The Labyrinth to Success

The Seeds of Success field season has begun by scouting sites where we may find large populations of our priority species.  Sites were carefully selected on a map, based on data such as previous seed collection locations, herbarium specimen locations, and desirable climate adapted traits.  However, the plants didn’t read the map.  Blooms shift based on a myriad of precipitation and seed bank characteristics, so may not reoccur or be found in anticipated locations.  This is where the scouting comes in to play.  The majority of my time has been spent navigating a maze of backroads. Each day, I delve deeper into the labrynth of nameless dirt access roads. It consists of named but unsigned roads, numbered signs that don’t appear on maps, roads on the map that no longer exist, and roads that are drawn on no map but mysteriously exist anyway.  By the end of the season in November, they shall exist in a mental map.

The end of the road for our Beeplant site. Just imagine the size of the flood that ate the road! We may have to bring in the UTVs and camping gear on the second attempt.

When I do leave the truck, the desert rewards a keen eye. The landscape may appear barren from a distance or while it passes by at 70 miles per hour, but in fact quite a bit of diversity can exist within feet of the tires.  Many of the species are unique to this area, so are especially rewarding to come across.

The flower is beginning to open on this federally threatened Sclerocactus in the Uinta Basin.

Uinta Basin Spring-Parsley (Cymopteras dushesnensis) is one of 50 or so species that are endemic to the Uinta Basin.

Field Excursions

This month focused on the creation of a priority species list for this season’s seed collections.  It consisted of a delicate balance between native plant communities of anticipated future reclamation needs, competition with invasive weeds, erosion control, pollinator habitat, seed market needs, and the overall needs of the Colorado Plateau Native Plant Program.  Inclement weather and completion of the priority list have been limiting factors for ventures into the field.  As the rains have receded, roads dried, and the list solidified, the desert has become more inviting to field work.  In an effort to maximize my time at the Vernal Field Office, I have expressed interest in accompanying the field excursions of a variety of specialties, including botany, paleontology, and law enforcement. Recently I took part in surveys for reported fossils as well as endemic species of yucca, cacti, and beardtongue. In addition to exploring career paths and learning BLM methodology, these field days were valuable opportunities to orient myself in the varied landscape and become familiar with the flora. As the season progresses, my time in the field will be increasing. I am about to start scouting potential seed collection sites, and will continue to pursue field excursions with multiple specialties.

Asteraceae through the loupe

Old Growth Sclerocactus alongside the next generation

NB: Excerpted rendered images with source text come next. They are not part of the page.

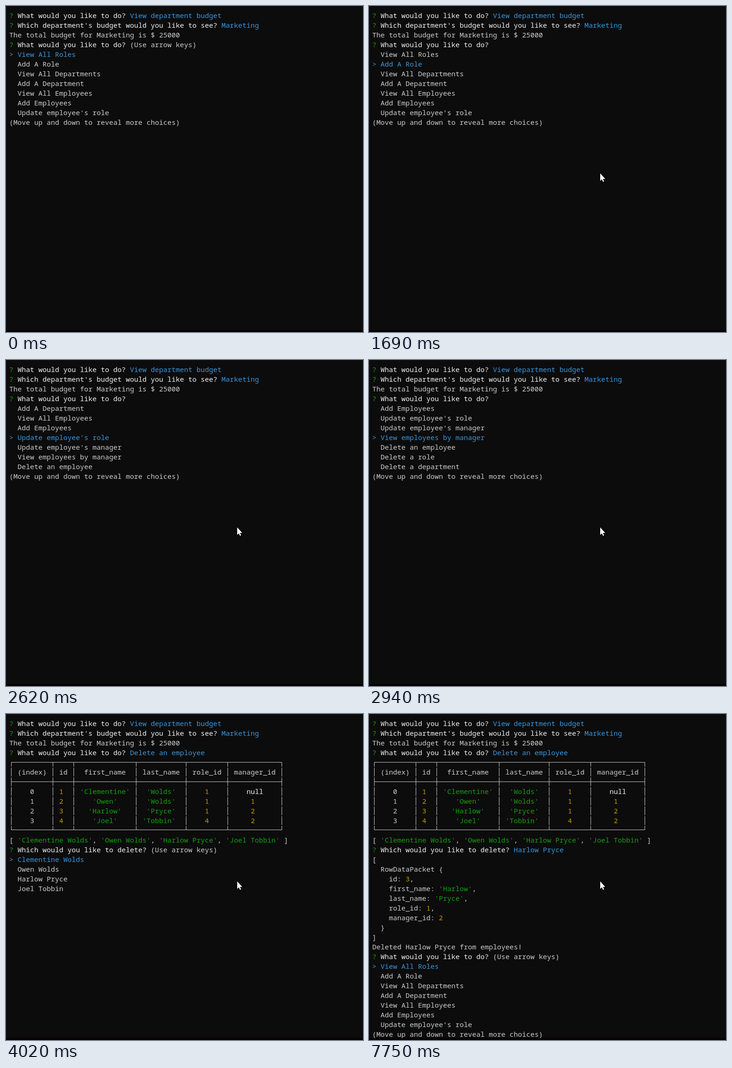
Recreate the animation shown at these times as an HTML page. Size 772 by 705 pixels, loop 8 s.

```html
<!DOCTYPE html>
<html lang="en">
<head>
<meta charset="utf-8">
<title>Terminal menu</title>
<style>
  html, body { margin: 0; width: 100%; height: 100%; overflow: hidden; background: #0c0c0c; }
  #stage { position: relative; width: 772px; height: 705px; overflow: hidden; background: #0c0c0c; }
  #stage::after { content: ""; position: absolute; left: 0; top: 701px; width: 100%; height: 4px; background: #050102; }
  pre { position: absolute; left: 7px; top: 10px; margin: 0; color: #ccc;
        font: 15px/21px "Noto Sans Mono", "DejaVu Sans Mono", monospace; font-variant-ligatures: none; }
  i { font-style: normal; }
  .w { color: #f2f2f2; } .g { color: #13a10e; } .b { color: #3a96dd; } .y { color: #c19c00; }
  svg { position: absolute; left: 0; top: 0; }
</style>
</head>
<body>
<div id="stage">
  <pre id="text"></pre>
  <svg width="772" height="705">
    <path id="grid" fill="none" stroke="#ccc"/>
    <path id="mouse" fill="#fff" d="M0 0V16.2L3.6 12.8L6 18.2L8.3 17.2L5.9 12H10.8Z"/>
  </svg>
</div>
<script>
const LOOP = 8000;
const $ = id => document.getElementById(id);
const paint = cls => s => `<i class="${cls}">${s}</i>`;
const white = paint('w'), green = paint('g'), blue = paint('b'), gold = paint('y');
const quote = s => green(`'${s}'`);

const MENU = ['View All Roles', 'Add A Role', 'View All Departments', 'Add A Department',
  'View All Employees', 'Add Employees', "Update employee's role", "Update employee's manager",
  'View employees by manager', 'Delete an employee', 'Delete a role', 'Delete a department',
  'View department budget'];
const STAFF = [['Clementine', 'Wolds', 1, null], ['Owen', 'Wolds', 1, 1],
  ['Harlow', 'Pryce', 1, 2], ['Joel', 'Tobbin', 4, 2]];
const NAMES = STAFF.map(p => p[0] + ' ' + p[1]);
const WIDTHS = [9, 4, 14, 11, 9, 12];

const ask = (q, answer = '') => `${green('?')} ${white(q)} ${answer}`;
const HINT = '(Use arrow keys)';
const TODO = 'What would you like to do?', WHICH = 'Which would you like to delete?';

const list = (items, sel) => items.map((s, i) => i === sel ? blue('&gt; ' + s) : '  ' + s);
const menu = sel => {
  const top = Math.max(0, sel - 3);
  return [...list(MENU.slice(top, top + 7), sel - top), '(Move up and down to reveal more choices)'];
};

// Table text; the rules are drawn as a path
const centre = (s, width, color) => {
  const gap = width - s.length, left = gap >> 1;
  return ' '.repeat(left) + color(s) + ' '.repeat(gap - left);
};
const plain = s => s;
const row = (cells, colors) =>
  ' ' + cells.map((s, i) => centre(s, WIDTHS[i], colors[i])).join(' ');
const table = [
  '',
  row(['(index)', 'id', 'first_name', 'last_name', 'role_id', 'manager_id'], WIDTHS.map(() => plain)),
  '',
  ...STAFF.map(([first, last, role, boss], i) => row(
    [`${i}`, `${i + 1}`, `'${first}'`, `'${last}'`, `${role}`, `${boss}`],
    [plain, gold, green, green, gold, boss === null ? white : gold])),
  ''
];

const gridPath = () => {
  const cols = [0];
  WIDTHS.forEach(w => cols.push(cols[cols.length - 1] + w + 1));
  const xs = cols.map(c => 11.5 + 9 * c), last = xs[xs.length - 1];
  let d = '';
  for (const y of [104.5, 146.5, 251.5 - 1]) d += `M${xs[0] - .5} ${y}H${last + .5}`;
  for (let r = 0; r < 8; r++) {
    const y = 95 + 21 * r;
    for (const x of xs) d += `M${x} ${r ? y : y + 9}V${r < 7 ? y + 19 : y + 9}`;
  }
  return d;
};
$('grid').setAttribute('d', gridPath());

const head = [
  ask(TODO, blue('View department budget')),
  ask("Which department's budget would you like to see?", blue('Marketing')),
  'The total budget for Marketing is $ 25000'
];
const browse = (sel, hint) => [...head, ask(TODO, hint), ...menu(sel)];
const report = [...head, ask(TODO, blue('Delete an employee')), ...table,
  `[ ${NAMES.map(quote).join(', ')} ]`];
const pick = (sel, hint) => [...report, ask(WHICH, hint), ...list(NAMES, sel)];

const removed = () => {
  const [first, last, role, boss] = STAFF[2];
  return [...report, ask(WHICH, blue(NAMES[2])),
    '[', '  RowDataPacket {',
    `    id: ${gold(3)},`,
    `    first_name: ${quote(first)},`,
    `    last_name: ${quote(last)},`,
    `    role_id: ${gold(role)},`,
    `    manager_id: ${gold(boss)}`,
    '  }', ']',
    `Deleted ${NAMES[2]} from employees!`,
    ask(TODO, HINT), ...menu(0)];
};

const screens = [
  [0, browse(0, HINT)],
  ...[1690, 1920, 2070, 2240, 2470, 2620, 2770, 2940, 3410].map((t, i) => [t, browse(i + 1)]),
  [4020, pick(0, HINT)], [4950, pick(1)], [5350, pick(2)], [7750, removed()]
].map(([t, lines]) => [t, lines.join('\n')]);

const pointer = [[0, -50, -50], [70, 594, 549], [140, 536, 437], [210, 500, 363],
  [1060, 487, 349], [1140, 500, 362]];

const at = (steps, t) => steps.filter(s => s[0] <= t).pop();
let shown;
const start = performance.now();
function draw() {
  const t = (performance.now() - start) % LOOP;
  const screen = at(screens, t);
  if (screen !== shown) {
    shown = screen;
    $('text').innerHTML = screen[1];
    $('grid').style.display = screen[0] < 4020 ? 'none' : '';
  }
  const [, x, y] = at(pointer, t);
  $('mouse').setAttribute('transform', `translate(${x} ${y})`);
  requestAnimationFrame(draw);
}
draw();
</script>
</body>
</html>
```
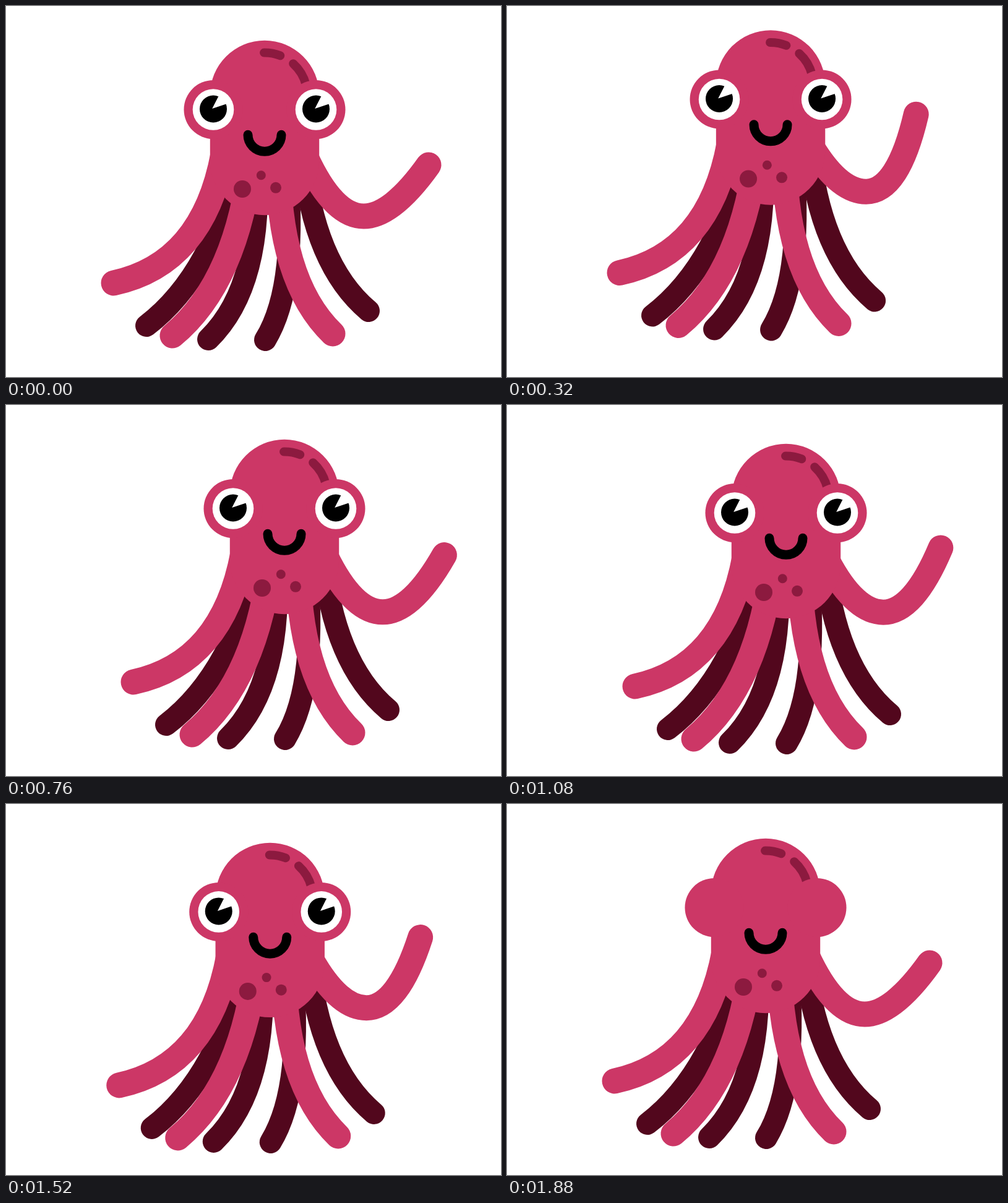
An HTML page with a canvas for the animation above (1.92 s loop, 800 by 600 pixels).

```html
<!DOCTYPE html>
<html lang="en">
<head>
<meta charset="utf-8">
<title>Waving octopus</title>
<style>
  html, body { margin: 0; width: 100%; height: 100%; overflow: hidden; background: #fff; }
  canvas { display: block; width: 800px; height: 600px; }
</style>
</head>
<body>
<canvas id="stage" width="800" height="600"></canvas>
<script>
const ctx = document.getElementById('stage').getContext('2d');
const LOOP = 1920, STEP = 40, TURN = 760, BLINK = 1880;
const PINK = '#cc3766', DARK = '#52071d', MARK = '#8c1a3f';
const DEG = Math.PI / 180, HIP = 240, CX = 418;

const bezier = (a, b, c, d, s) => {
  const r = 1 - s;
  return r * r * r * a + 3 * r * r * s * b + 3 * r * s * s * c + s * s * s * d;
};
const mix = (a, b, u) => a + (b - a) * u;
const ease = u => u * u * (3 - 2 * u);

// The body drifts right along an upper arc and back along a lower one
function sway(t) {
  if (t < TURN) {
    const s = ease(t / TURN);
    return [bezier(0, 0.5, 22.3, 32, s), bezier(0, -23.3, -23.3, 0, s)];
  }
  const s = ease(Math.min(1, (t - TURN) / (BLINK - TURN)));
  return [bezier(32, 41.6, 6.4, 0, s), bezier(0, 15.5, 11.5, 0, s)];
}

// 0 = arm lowered, 1 = arm raised
function wave(t) {
  if (t < 380) return ease(t / 380);
  if (t < 868) return 1 - bezier(0, 0, 0.8, 1, (t - 380) / 488);
  if (t < 1308) return ease((t - 868) / 440);
  return 1 - ease(Math.min(1, (t - 1308) / (BLINK - 1308)));
}

function stroke(color, width) {
  ctx.strokeStyle = color;
  ctx.lineWidth = width;
  ctx.stroke();
}

function disc(x, y, r, color) {
  ctx.beginPath();
  ctx.arc(x, y, r, 0, 360 * DEG);
  ctx.fillStyle = color;
  ctx.fill();
}

function arc(y, r, from, to, color, width) {
  ctx.beginPath();
  ctx.arc(CX, y, r, from * DEG, to * DEG);
  stroke(color, width);
}

// Wide legs bend lower down
function leg(color, root, bend, tipX, tipY) {
  const height = tipY - HIP;
  const drop = Math.max(0.7, Math.abs(tipX - root) / height);
  ctx.beginPath();
  ctx.moveTo(root, HIP);
  ctx.quadraticCurveTo(bend, HIP + drop * height, tipX, tipY);
  stroke(color, color === DARK ? 36 : 41);
}

function arm(up) {
  const low = mix(340, 315, up);
  ctx.beginPath();
  ctx.moveTo(485, 245);
  ctx.quadraticCurveTo(529, low, mix(578, 572, up), low);
  ctx.quadraticCurveTo(624, low, mix(683, 651, up), mix(257, 187, up));
  stroke(PINK, 41);
}

function eye(x, open) {
  disc(x, 167.5, 47.5, PINK);
  if (!open) return;
  disc(x, 167.5, 33.3, '#fff');
  disc(x, 166.5, 22, '#000');
  ctx.beginPath();
  ctx.moveTo(x - 1.8, 166);
  ctx.arc(x - 1.8, 166, 27, -63 * DEG, -18.5 * DEG);
  ctx.fillStyle = '#fff';
  ctx.fill();
}

function head() {
  ctx.beginPath();
  ctx.arc(CX, 144, 88.2, Math.PI, 0);
  ctx.arc(CX, 250, 88.2, 0, Math.PI);
  ctx.fillStyle = PINK;
  ctx.fill();
  arc(144.5, 69, -90.8, -68.5, MARK, 14);
  arc(144.5, 69, -48, -14, MARK, 14);
  disc(382, 296, 14, MARK);
  disc(412.3, 273.7, 7.5, MARK);
  disc(436, 293.8, 9, MARK);
}

function draw(t) {
  ctx.setTransform(1, 0, 0, 1, 0, 0);
  ctx.fillStyle = '#fff';
  ctx.fillRect(0, 0, 800, 600);
  ctx.translate(...sway(t));
  ctx.lineCap = 'round';

  leg(DARK, 380, 336, 227, 517);
  leg(DARK, 403, 419, 327, 539);
  leg(DARK, 452, 474, 419, 540);
  leg(DARK, 480, 496, 586, 493);
  leg(PINK, 351, 318, 174, 448);
  leg(PINK, 397, 375, 269, 533);
  leg(PINK, 440, 438, 528, 530);
  arm(wave(t));

  head();
  for (const side of [-1, 1]) eye(CX + side * 83, t < BLINK);
  arc(208.3, 27, 0, 180, '#000', 15);
}

const begin = performance.now();
function tick() {
  const t = (performance.now() - begin) % LOOP;
  draw(Math.floor(t / STEP) * STEP);
  requestAnimationFrame(tick);
}
tick();
</script>
</body>
</html>
```
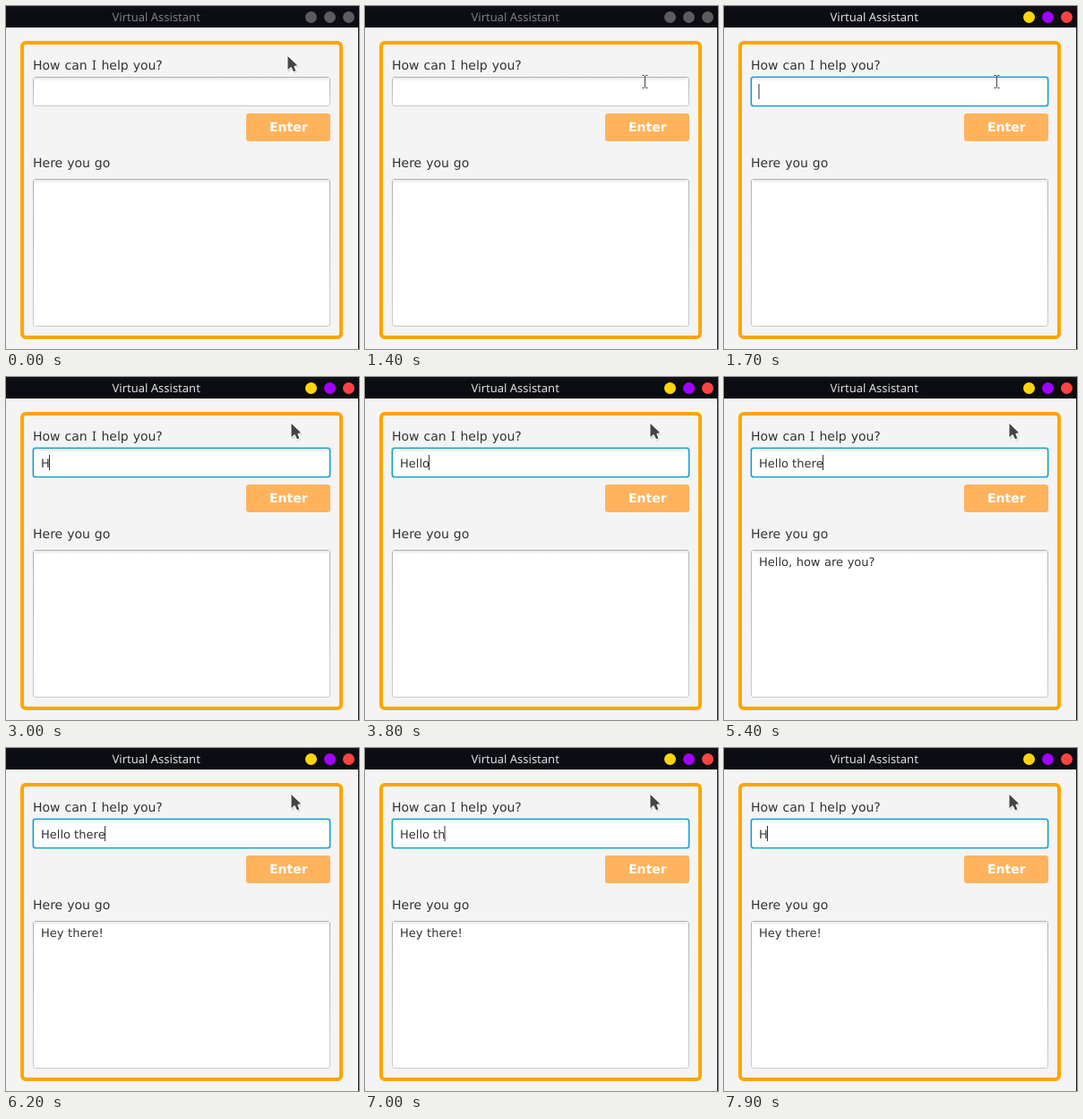
Write an HTML page that moves like this. It is 394 px wide and 383 px high and loops after 8000 ms.

```html
<!DOCTYPE html>
<html lang="en">
<head>
<meta charset="utf-8">
<title>Virtual Assistant</title>
<style>
html, body { margin: 0; width: 100%; height: 100%; overflow: hidden; background: #f4f4f4; }
svg { display: block; width: 394px; height: 383px; }
text { font: 14px "DejaVu Sans", sans-serif; fill: #333; word-spacing: .034em;
  white-space: pre; text-rendering: geometricPrecision; }
#input, #reply { font-size: 13px; }
#input { word-spacing: 0; font-kerning: none; }
#title { font: 13px "Noto Sans", sans-serif; word-spacing: 0; }
.serif { font: 14.4px "Noto Sans", sans-serif; }
.button { font-weight: bold; fill: #fff; }
</style>
</head>
<body>
<svg viewBox="0 0 394 383">
  <defs>
    <linearGradient id="edge" x2="0" y2="1">
      <stop stop-color="#b2b2b2"/><stop offset="1" stop-color="#cbcbcb"/>
    </linearGradient>
    <linearGradient id="bar" x2="0" y2="1">
      <stop stop-color="#13141a"/><stop offset=".2" stop-color="#0c0d12"/>
    </linearGradient>
    <linearGradient id="shade" x2="0" y2="1">
      <stop stop-color="#e9e9e9"/><stop offset="1" stop-color="#fff"/>
    </linearGradient>
  </defs>
  <rect width="394" height="383" fill="#f4f4f4"/>
  <rect width="394" height="24" fill="url(#bar)"/>
  <rect x="393" y="24" width="1" height="359" fill="#1b1c21"/>
  <text id="title" x="118.5" y="17">Virtual Assistant</text>
  <g id="dots">
    <circle cx="340.5" cy="12.5" r="6.5"/>
    <circle cx="361.5" cy="12.5" r="6.5"/>
    <circle cx="382.5" cy="12.5" r="6.5"/>
  </g>

  <rect x="18" y="41" width="356" height="329" rx="4" fill="none" stroke="#ffa500" stroke-width="4"/>
  <text x="30" y="71">How can <tspan class="serif" dx=".5">I</tspan><tspan dx=".6"> help you?</tspan></text>
  <text x="30" y="180">Here you go</text>

  <rect x="30.5" y="79.5" width="331" height="32" rx="2.5" fill="#fff" stroke="url(#edge)"/>
  <rect x="31" y="80" width="330" height="4" fill="url(#shade)"/>
  <g id="focus" fill="none">
    <rect x="30" y="79" width="332" height="33" rx="3" stroke="#a5d9ec" stroke-width="2"/>
    <rect x="30.5" y="79.5" width="331" height="32" rx="2.5" stroke="#0a9cc8" stroke-width="1.2"/>
  </g>
  <rect x="30.5" y="193.5" width="331" height="164" rx="2.5" fill="#fff" stroke="url(#edge)"/>
  <rect x="31" y="194" width="330" height="4" fill="url(#shade)"/>

  <rect x="268" y="120" width="94" height="31" rx="3" fill="#ffb35c"/>
  <text class="button" x="294" y="140">Enter</text>
  <text id="input" x="39" y="101"></text>
  <rect id="caret" y="87" width="1" height="17" fill="#333"/>
  <text id="reply" x="39" y="211"></text>

  <g id="arrow">
    <path d="M1 2V19L5 15.500 7.500 20.500 11 19 9 14 13 13Z" fill="#000" opacity=".12"/>
    <path d="M0 0V17L4.200 13.500 6.800 19 10 17.500 7.800 12.500 12 11.500Z"
      fill="#444" stroke="#fff" stroke-width="1" stroke-linejoin="round"/>
  </g>
  <path id="beam" d="M-3-7H-1L0-6 1-7H3M0-6V6M-3 7H-1L0 6 1 7H3" fill="none" stroke="#444"/>
</svg>
<script>
const $ = id => document.getElementById(id);
const [title, dots, focus, input, caret, reply, arrow, beam] =
  ["title", "dots", "focus", "input", "caret", "reply", "arrow", "beam"].map($);
const LOOP = 8000, FOCUS = 1700;

// Each track lists [start time, value].
const pointer = [
  [0, ["arrow", 314, 55]], [1400, ["beam", 312.5, 84.5]], [1500, ["beam", 304.5, 91.5]],
  [1700, ["beam", 304.5, 84.5]], [1800, ["arrow", 311, 67]], [1900, ["arrow", 316, 55]],
  [2000, ["arrow", 318, 51]]
];
const typed = [
  [0, ""], [3000, "H"], [3100, "He"], [3300, "Hel"], [3400, "Hell"], [3800, "Hello"],
  [3900, "Hello "], [4100, "Hello w"], [4500, "Hello "], [4700, "Hello th"],
  [4800, "Hello the"], [5000, "Hello there"], [6800, "Hello ther"], [7000, "Hello th"],
  [7100, "Hell"], [7200, ""], [7900, "H"]
];
const caretOn = [
  [0, false], [FOCUS, true], [2300, false], [2700, true], [5900, false],
  [6200, true], [6700, false], [6800, true], [7800, false], [7900, true]
];
const answer = [[0, ""], [5400, "Hello, how are you?"], [6200, "Hey there!"]];

const at = (track, t) => track.findLast(([start]) => start <= t)[1];
const show = (el, on) => el.setAttribute("visibility", on ? "visible" : "hidden");

function draw(now) {
  const t = now % LOOP, active = t >= FOCUS;
  title.style.fill = active ? "#dcdde0" : "#7c7d82";
  [...dots.children].forEach((dot, i) =>
    dot.setAttribute("fill", active ? ["#ffd60a", "#a200ff", "#ff4343"][i] : "#5b5b60"));
  show(focus, active);

  input.textContent = at(typed, t);
  reply.textContent = at(answer, t);
  const width = input.textContent ? input.getComputedTextLength() : 0;
  caret.setAttribute("x", 38.5 + Math.floor(width * 2) / 2);
  show(caret, at(caretOn, t));

  const [shape, x, y] = at(pointer, t);
  show(arrow, shape === "arrow");
  show(beam, shape === "beam");
  $(shape).setAttribute("transform", `translate(${x} ${y})`);
  requestAnimationFrame(draw);
}
requestAnimationFrame(draw);
</script>
</body>
</html>
```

Close-up of Sarcobatus vermiculatus (Greasewood)

View from the survey location of a potential gravel pit site

Native Pollination in action, this Astragalus chamaeleuce has a Bombus visitor

This herd was on a site as we surveyed it for the presence of Sclerocactus, a threatened native plant. As domesticated horses have escaped captivity or been abandoned on public land, some survive and reproduce to create feral herds. Feral horses can be detrimental to native sensitive plant species by trampling vegetation, overgrazing, and altering soil properties. Their impacts differ from native large ungulates and livestock because they aren’t limited by hunters, natural predators, or grazing permits.

Where is Vernal?

The right seed, in the right place, at the right time.  This straight-forward goal was synthesized by the Colorado Plateau Native Plant Program, at a conference in Monticello, Utah. It assimilated a broad range of presentations, including the latest research on local plant genetics intertwined with climate variability, new conservation technology, and agronomic requirements for successful seed production. This simplistic goal resulted from a conversation of the various stakeholders involved with collection and production of native plants for habitat restoration.  Often, the center stage of this conversation was Vernal, UT.

I have been an intern with the Bureau of Land Management in Vernal now for several weeks. During that time, I was able to attend the conference in Monticello and see where Vernal lies in the big picture of native plant restoration.  When I first arrived in my new habitat, the local flora was covered with two feet of snow after what had been an unusual winter.  However, I have learned it is a botanically interesting region due to roughly fifty endemic species associated with local geology, especially the oil-shale.  The energy sector also finds this area very interesting. Consequently, there are abundant future reclamation needs. The anticipated demand for native seeds played a key role in Vernal’s place at the conference.

While the snow melted, I compiled data to answer the question of “what seed?” I have become acquainted with the local flora of the herbarium and their locations on a map. However, I got my first taste of the field today, checking on seedlings of a milkvetch species that is endemic to a particular bend of the Green River.  The tiny seedlings were exciting to find and identify, being that they are so unique to that location. The landscape was enamoring, and I look forward to a season of discovering its hidden gems.

A view of the Uinta Mountains

Endemic Astragalus species

Endemic Astragalus species

Budsage… enamoring landscape in the background